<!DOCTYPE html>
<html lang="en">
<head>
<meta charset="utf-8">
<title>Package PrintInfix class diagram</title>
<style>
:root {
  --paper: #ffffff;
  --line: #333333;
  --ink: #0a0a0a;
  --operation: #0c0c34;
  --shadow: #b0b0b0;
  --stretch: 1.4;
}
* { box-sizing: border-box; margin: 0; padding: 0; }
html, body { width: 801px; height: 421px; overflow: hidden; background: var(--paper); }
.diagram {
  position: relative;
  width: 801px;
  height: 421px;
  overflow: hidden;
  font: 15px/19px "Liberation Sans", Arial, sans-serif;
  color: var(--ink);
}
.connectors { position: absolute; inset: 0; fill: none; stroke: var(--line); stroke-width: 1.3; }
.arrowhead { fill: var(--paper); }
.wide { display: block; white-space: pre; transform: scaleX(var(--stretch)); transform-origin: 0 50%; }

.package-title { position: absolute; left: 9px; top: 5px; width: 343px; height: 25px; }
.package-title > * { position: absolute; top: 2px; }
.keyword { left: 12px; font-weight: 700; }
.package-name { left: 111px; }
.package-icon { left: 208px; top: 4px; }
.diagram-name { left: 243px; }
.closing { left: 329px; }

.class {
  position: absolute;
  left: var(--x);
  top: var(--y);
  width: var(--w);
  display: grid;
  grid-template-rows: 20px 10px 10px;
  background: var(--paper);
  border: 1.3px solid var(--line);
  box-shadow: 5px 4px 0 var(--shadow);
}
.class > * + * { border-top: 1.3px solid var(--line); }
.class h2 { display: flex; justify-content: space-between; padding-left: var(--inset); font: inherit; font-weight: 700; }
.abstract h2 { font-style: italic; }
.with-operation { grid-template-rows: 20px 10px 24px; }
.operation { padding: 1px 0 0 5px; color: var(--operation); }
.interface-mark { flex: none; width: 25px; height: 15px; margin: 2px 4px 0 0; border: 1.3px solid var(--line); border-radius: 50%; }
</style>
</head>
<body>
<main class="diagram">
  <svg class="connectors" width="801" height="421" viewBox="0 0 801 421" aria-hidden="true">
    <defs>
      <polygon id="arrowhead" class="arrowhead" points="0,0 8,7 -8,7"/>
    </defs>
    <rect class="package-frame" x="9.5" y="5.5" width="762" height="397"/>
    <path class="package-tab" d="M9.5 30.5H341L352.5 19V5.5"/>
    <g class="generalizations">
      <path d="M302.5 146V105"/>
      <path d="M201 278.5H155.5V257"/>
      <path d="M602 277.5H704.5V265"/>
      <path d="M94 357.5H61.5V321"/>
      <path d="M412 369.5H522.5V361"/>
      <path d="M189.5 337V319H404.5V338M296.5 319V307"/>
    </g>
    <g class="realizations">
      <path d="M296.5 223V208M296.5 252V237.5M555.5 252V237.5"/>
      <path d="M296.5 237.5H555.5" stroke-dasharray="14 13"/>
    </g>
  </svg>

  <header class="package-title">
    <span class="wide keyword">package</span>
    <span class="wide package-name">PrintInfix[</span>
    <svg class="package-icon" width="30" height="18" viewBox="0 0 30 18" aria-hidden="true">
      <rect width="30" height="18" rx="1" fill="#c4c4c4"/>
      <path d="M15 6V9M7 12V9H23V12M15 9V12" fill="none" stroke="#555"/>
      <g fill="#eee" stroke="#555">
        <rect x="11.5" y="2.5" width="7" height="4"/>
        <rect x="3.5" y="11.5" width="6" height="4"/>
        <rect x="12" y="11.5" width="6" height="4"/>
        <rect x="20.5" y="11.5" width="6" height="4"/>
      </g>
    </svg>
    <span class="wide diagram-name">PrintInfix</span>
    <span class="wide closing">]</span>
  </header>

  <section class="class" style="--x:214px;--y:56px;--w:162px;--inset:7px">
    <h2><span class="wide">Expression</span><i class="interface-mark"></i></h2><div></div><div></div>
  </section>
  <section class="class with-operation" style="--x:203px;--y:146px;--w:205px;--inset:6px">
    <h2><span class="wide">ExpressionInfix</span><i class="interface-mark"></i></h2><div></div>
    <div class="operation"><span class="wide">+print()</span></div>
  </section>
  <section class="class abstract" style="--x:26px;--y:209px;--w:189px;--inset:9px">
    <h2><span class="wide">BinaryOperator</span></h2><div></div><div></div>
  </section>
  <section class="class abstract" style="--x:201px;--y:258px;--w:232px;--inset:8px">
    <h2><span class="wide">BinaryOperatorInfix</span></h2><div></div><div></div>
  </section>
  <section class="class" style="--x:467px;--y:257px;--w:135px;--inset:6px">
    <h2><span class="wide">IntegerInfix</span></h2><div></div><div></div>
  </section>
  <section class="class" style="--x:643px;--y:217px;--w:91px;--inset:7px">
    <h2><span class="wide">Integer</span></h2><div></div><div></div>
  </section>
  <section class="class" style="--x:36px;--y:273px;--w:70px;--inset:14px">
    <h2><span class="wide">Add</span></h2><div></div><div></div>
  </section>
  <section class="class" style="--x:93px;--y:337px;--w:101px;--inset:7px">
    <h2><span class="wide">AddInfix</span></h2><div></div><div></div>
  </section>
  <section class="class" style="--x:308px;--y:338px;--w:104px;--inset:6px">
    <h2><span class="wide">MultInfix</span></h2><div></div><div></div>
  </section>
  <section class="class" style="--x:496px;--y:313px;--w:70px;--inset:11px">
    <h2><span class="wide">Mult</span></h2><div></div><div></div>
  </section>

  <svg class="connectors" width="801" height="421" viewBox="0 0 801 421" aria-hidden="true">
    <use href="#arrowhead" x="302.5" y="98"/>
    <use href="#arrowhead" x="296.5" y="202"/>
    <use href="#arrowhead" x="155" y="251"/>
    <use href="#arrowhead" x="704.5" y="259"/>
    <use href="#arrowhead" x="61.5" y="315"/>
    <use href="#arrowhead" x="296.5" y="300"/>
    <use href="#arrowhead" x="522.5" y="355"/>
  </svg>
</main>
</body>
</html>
-------------------------
Within the material above, please work out how many lines contain the word "abstract" and give that number by itself.

3